(Extracted entries begins)

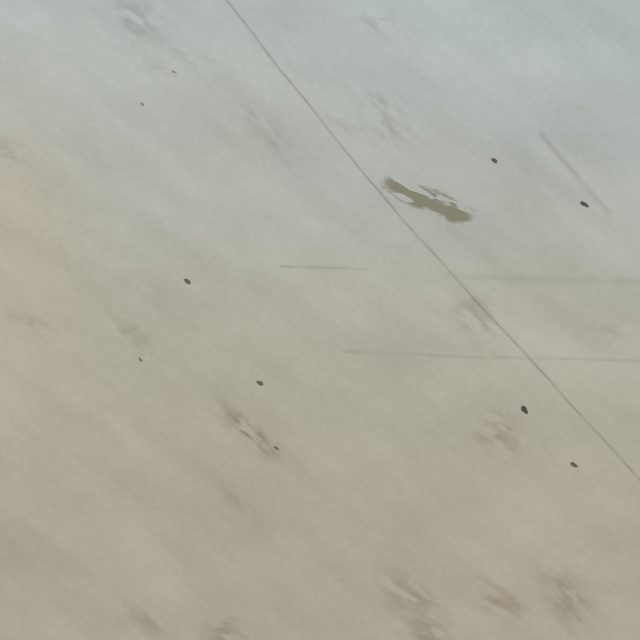
Give the GLSL for this texture, as a Shadertoy shader.

```glsl
// Draws a worn, pale concrete floor with soft stains, specks and a thin diagonal seam.

const vec3 WARM_GREY = vec3(0.668, 0.643, 0.572);
const vec3 MID_GREY  = vec3(0.690, 0.682, 0.630);
const vec3 COOL_GREY = vec3(0.698, 0.728, 0.718);
const vec3 SMUDGE    = vec3(0.43, 0.42, 0.37);
const vec3 RUST      = vec3(0.50, 0.42, 0.31);
const vec3 SPECK     = vec3(0.25, 0.24, 0.20);
const vec3 SEAM      = vec3(0.46, 0.46, 0.42);

float hash(vec2 p) {
    vec3 q = fract(vec3(p.xyx) * 0.1031);
    q += dot(q, q.yzx + 33.33);
    return fract((q.x + q.y) * q.z);
}

vec2 hash2(float n, float seed) {
    return vec2(hash(vec2(n, seed)), hash(vec2(n + 31.0, seed + 7.0)));
}

float noise(vec2 p) {
    vec2 i = floor(p), f = fract(p);
    f = f * f * (3.0 - 2.0 * f);
    return mix(mix(hash(i), hash(i + vec2(1, 0)), f.x),
               mix(hash(i + vec2(0, 1)), hash(i + vec2(1, 1)), f.x), f.y);
}

float fbm(vec2 p) {
    float sum = 0.0, amp = 0.5;
    for (int i = 0; i < 5; i++) {
        sum += amp * noise(p);
        p = mat2(1.6, 1.2, -1.2, 1.6) * p + 17.3;
        amp *= 0.5;
    }
    return sum;
}

vec2 rotate(vec2 p, float angle) {
    float c = cos(angle), s = sin(angle);
    return vec2(c * p.x + s * p.y, c * p.y - s * p.x);
}

float segment(vec2 p, vec2 a, vec2 b) {
    vec2 ab = b - a;
    return length(p - a - ab * clamp(dot(p - a, ab) / dot(ab, ab), 0.0, 1.0));
}

// Line with a soft edge, fading and breaking up along its length.
float scratch(vec2 p, vec2 a, vec2 b, float width) {
    float d = segment(p, a, b) / width;
    return exp(-d * d) * (0.35 + 0.65 * noise(p * 38.0));
}

// Streaky patch: a soft ellipse torn up by stretched noise.
float smudge(vec2 p, vec2 center, vec2 size, float angle, float seed) {
    vec2 q = rotate(p - center, angle);
    vec2 warp = vec2(fbm(p * 24.0 + seed), fbm(p * 24.0 + seed + 9.0)) - 0.48;
    vec2 e = (q + warp * size * 1.5) / size;
    float streak = fbm(q * vec2(30.0, 105.0) + seed);
    return exp(-dot(e, e)) * smoothstep(0.32, 0.68, streak);
}

vec3 floorColor(vec2 p) {
    float t = p.y + 0.22 * (p.x - 0.5) * p.y + 0.22 * (fbm(p * 3.2) - 0.48);
    vec3 col = mix(WARM_GREY, MID_GREY, smoothstep(0.08, 0.64, t));
    col = mix(col, COOL_GREY, smoothstep(0.52, 1.0, t));
    vec2 blush = (p - vec2(0.0, 0.62)) / vec2(0.12, 0.28);
    return col + vec3(0.022, 0.0, -0.018) * exp(-dot(blush, blush));
}

void mainImage(out vec4 fragColor, in vec2 fragCoord) {
    vec2 p = fragCoord / iResolution.xy;
    float pixel = 1.0 / iResolution.y;
    vec3 col = floorColor(p);

    // Cloudy mottling, diagonal wear and fine grain
    vec2 along = rotate(p, -0.65);
    col += 0.060 * (fbm(p * vec2(5.0, 9.0) + 4.0) - 0.48);
    col += 0.050 * (fbm(along * vec2(9.0, 32.0)) - 0.48);
    col += 0.016 * (noise(p * 170.0) - 0.5);

    // Faint wear marks, denser toward the lower left
    for (int i = 0; i < 22; i++) {
        float n = float(i);
        vec2 r = hash2(n, 3.0), s = hash2(n, 11.0);
        vec2 center = vec2(r.x, pow(r.y, 1.3));
        vec2 size = vec2(0.025 + 0.045 * s.x, 0.009 + 0.022 * s.y);
        float strength = 0.14 + 0.30 * s.y * (1.0 - 0.5 * center.y);
        float mark = smudge(p, center, size, -0.25 - 0.75 * s.x, n * 5.7);
        col = mix(col, mix(SMUDGE, RUST, 0.6 * step(0.7, r.x)), strength * mark);
    }

    // Larger brown stain and darker scuff
    float stain = smudge(p, vec2(0.665, 0.688), vec2(0.062, 0.017), -0.38, 2.0);
    col = mix(col, vec3(0.49, 0.48, 0.40), 0.85 * smoothstep(0.12, 0.42, stain));
    float scuff = smudge(p, vec2(0.385, 0.332), vec2(0.038, 0.014), -0.75, 6.0);
    col = mix(col, vec3(0.33, 0.31, 0.26), 0.75 * scuff);

    // Long seam with a slight bend, then fainter scratches
    vec2 bend = vec2(0.573, 0.72);
    float wobble = 0.004 * (noise(p * 11.0) - 0.5);
    vec2 q = p + wobble;
    float width = max(0.0019, pixel);
    float seam = max(scratch(q, vec2(0.345, 1.01), bend, width),
                     scratch(q, bend, vec2(1.01, 0.24), width));
    col = mix(col, SEAM, 0.55 * seam);
    col = mix(col, SEAM, 0.28 * scratch(q, vec2(0.845, 0.79), vec2(0.95, 0.67), 0.005));
    col = mix(col, SEAM, 0.30 * scratch(q, vec2(0.44, 0.585), vec2(0.57, 0.578), 0.0025));
    col = mix(col, SEAM, 0.20 * scratch(q, vec2(0.54, 0.45), vec2(1.0, 0.435), 0.0025));
    col = mix(col, SEAM, 0.16 * scratch(q, vec2(0.70, 0.57), vec2(1.0, 0.56), 0.006));

    // Small dark specks
    for (int i = 0; i < 10; i++) {
        vec2 r = hash2(float(i), 23.0), s = hash2(float(i), 41.0);
        vec2 d = rotate(p - vec2(r.x, 0.25 + 0.72 * r.y), -0.3 - 0.6 * s.x);
        float radius = 0.0035 + 0.0045 * s.y;
        float edge = length(d * vec2(1.0, 1.9)) + 0.003 * (noise(p * 220.0) - 0.5);
        float speck = 1.0 - smoothstep(radius - 0.003, radius + max(0.001, pixel), edge);
        col = mix(col, SPECK, speck * (0.35 + 0.55 * s.y));
    }

    fragColor = vec4(col, 1.0);
}
```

(Extracted entries ends)

> _What to do_:
What is needed is every entry written out word for word, with no pictures.

> _Solution to this task_:
Give the GLSL for this texture, as a Shadertoy shader.

```glsl
// Draws a worn, pale concrete floor with soft stains, specks and a thin diagonal seam.

const vec3 WARM_GREY = vec3(0.668, 0.643, 0.572);
const vec3 MID_GREY  = vec3(0.690, 0.682, 0.630);
const vec3 COOL_GREY = vec3(0.698, 0.728, 0.718);
const vec3 SMUDGE    = vec3(0.43, 0.42, 0.37);
const vec3 RUST      = vec3(0.50, 0.42, 0.31);
const vec3 SPECK     = vec3(0.25, 0.24, 0.20);
const vec3 SEAM      = vec3(0.46, 0.46, 0.42);

float hash(vec2 p) {
    vec3 q = fract(vec3(p.xyx) * 0.1031);
    q += dot(q, q.yzx + 33.33);
    return fract((q.x + q.y) * q.z);
}

vec2 hash2(float n, float seed) {
    return vec2(hash(vec2(n, seed)), hash(vec2(n + 31.0, seed + 7.0)));
}

float noise(vec2 p) {
    vec2 i = floor(p), f = fract(p);
    f = f * f * (3.0 - 2.0 * f);
    return mix(mix(hash(i), hash(i + vec2(1, 0)), f.x),
               mix(hash(i + vec2(0, 1)), hash(i + vec2(1, 1)), f.x), f.y);
}

float fbm(vec2 p) {
    float sum = 0.0, amp = 0.5;
    for (int i = 0; i < 5; i++) {
        sum += amp * noise(p);
        p = mat2(1.6, 1.2, -1.2, 1.6) * p + 17.3;
        amp *= 0.5;
    }
    return sum;
}

vec2 rotate(vec2 p, float angle) {
    float c = cos(angle), s = sin(angle);
    return vec2(c * p.x + s * p.y, c * p.y - s * p.x);
}

float segment(vec2 p, vec2 a, vec2 b) {
    vec2 ab = b - a;
    return length(p - a - ab * clamp(dot(p - a, ab) / dot(ab, ab), 0.0, 1.0));
}

// Line with a soft edge, fading and breaking up along its length.
float scratch(vec2 p, vec2 a, vec2 b, float width) {
    float d = segment(p, a, b) / width;
    return exp(-d * d) * (0.35 + 0.65 * noise(p * 38.0));
}

// Streaky patch: a soft ellipse torn up by stretched noise.
float smudge(vec2 p, vec2 center, vec2 size, float angle, float seed) {
    vec2 q = rotate(p - center, angle);
    vec2 warp = vec2(fbm(p * 24.0 + seed), fbm(p * 24.0 + seed + 9.0)) - 0.48;
    vec2 e = (q + warp * size * 1.5) / size;
    float streak = fbm(q * vec2(30.0, 105.0) + seed);
    return exp(-dot(e, e)) * smoothstep(0.32, 0.68, streak);
}

vec3 floorColor(vec2 p) {
    float t = p.y + 0.22 * (p.x - 0.5) * p.y + 0.22 * (fbm(p * 3.2) - 0.48);
    vec3 col = mix(WARM_GREY, MID_GREY, smoothstep(0.08, 0.64, t));
    col = mix(col, COOL_GREY, smoothstep(0.52, 1.0, t));
    vec2 blush = (p - vec2(0.0, 0.62)) / vec2(0.12, 0.28);
    return col + vec3(0.022, 0.0, -0.018) * exp(-dot(blush, blush));
}

void mainImage(out vec4 fragColor, in vec2 fragCoord) {
    vec2 p = fragCoord / iResolution.xy;
    float pixel = 1.0 / iResolution.y;
    vec3 col = floorColor(p);

    // Cloudy mottling, diagonal wear and fine grain
    vec2 along = rotate(p, -0.65);
    col += 0.060 * (fbm(p * vec2(5.0, 9.0) + 4.0) - 0.48);
    col += 0.050 * (fbm(along * vec2(9.0, 32.0)) - 0.48);
    col += 0.016 * (noise(p * 170.0) - 0.5);

    // Faint wear marks, denser toward the lower left
    for (int i = 0; i < 22; i++) {
        float n = float(i);
        vec2 r = hash2(n, 3.0), s = hash2(n, 11.0);
        vec2 center = vec2(r.x, pow(r.y, 1.3));
        vec2 size = vec2(0.025 + 0.045 * s.x, 0.009 + 0.022 * s.y);
        float strength = 0.14 + 0.30 * s.y * (1.0 - 0.5 * center.y);
        float mark = smudge(p, center, size, -0.25 - 0.75 * s.x, n * 5.7);
        col = mix(col, mix(SMUDGE, RUST, 0.6 * step(0.7, r.x)), strength * mark);
    }

    // Larger brown stain and darker scuff
    float stain = smudge(p, vec2(0.665, 0.688), vec2(0.062, 0.017), -0.38, 2.0);
    col = mix(col, vec3(0.49, 0.48, 0.40), 0.85 * smoothstep(0.12, 0.42, stain));
    float scuff = smudge(p, vec2(0.385, 0.332), vec2(0.038, 0.014), -0.75, 6.0);
    col = mix(col, vec3(0.33, 0.31, 0.26), 0.75 * scuff);

    // Long seam with a slight bend, then fainter scratches
    vec2 bend = vec2(0.573, 0.72);
    float wobble = 0.004 * (noise(p * 11.0) - 0.5);
    vec2 q = p + wobble;
    float width = max(0.0019, pixel);
    float seam = max(scratch(q, vec2(0.345, 1.01), bend, width),
                     scratch(q, bend, vec2(1.01, 0.24), width));
    col = mix(col, SEAM, 0.55 * seam);
    col = mix(col, SEAM, 0.28 * scratch(q, vec2(0.845, 0.79), vec2(0.95, 0.67), 0.005));
    col = mix(col, SEAM, 0.30 * scratch(q, vec2(0.44, 0.585), vec2(0.57, 0.578), 0.0025));
    col = mix(col, SEAM, 0.20 * scratch(q, vec2(0.54, 0.45), vec2(1.0, 0.435), 0.0025));
    col = mix(col, SEAM, 0.16 * scratch(q, vec2(0.70, 0.57), vec2(1.0, 0.56), 0.006));

    // Small dark specks
    for (int i = 0; i < 10; i++) {
        vec2 r = hash2(float(i), 23.0), s = hash2(float(i), 41.0);
        vec2 d = rotate(p - vec2(r.x, 0.25 + 0.72 * r.y), -0.3 - 0.6 * s.x);
        float radius = 0.0035 + 0.0045 * s.y;
        float edge = length(d * vec2(1.0, 1.9)) + 0.003 * (noise(p * 220.0) - 0.5);
        float speck = 1.0 - smoothstep(radius - 0.003, radius + max(0.001, pixel), edge);
        col = mix(col, SPECK, speck * (0.35 + 0.55 * s.y));
    }

    fragColor = vec4(col, 1.0);
}
```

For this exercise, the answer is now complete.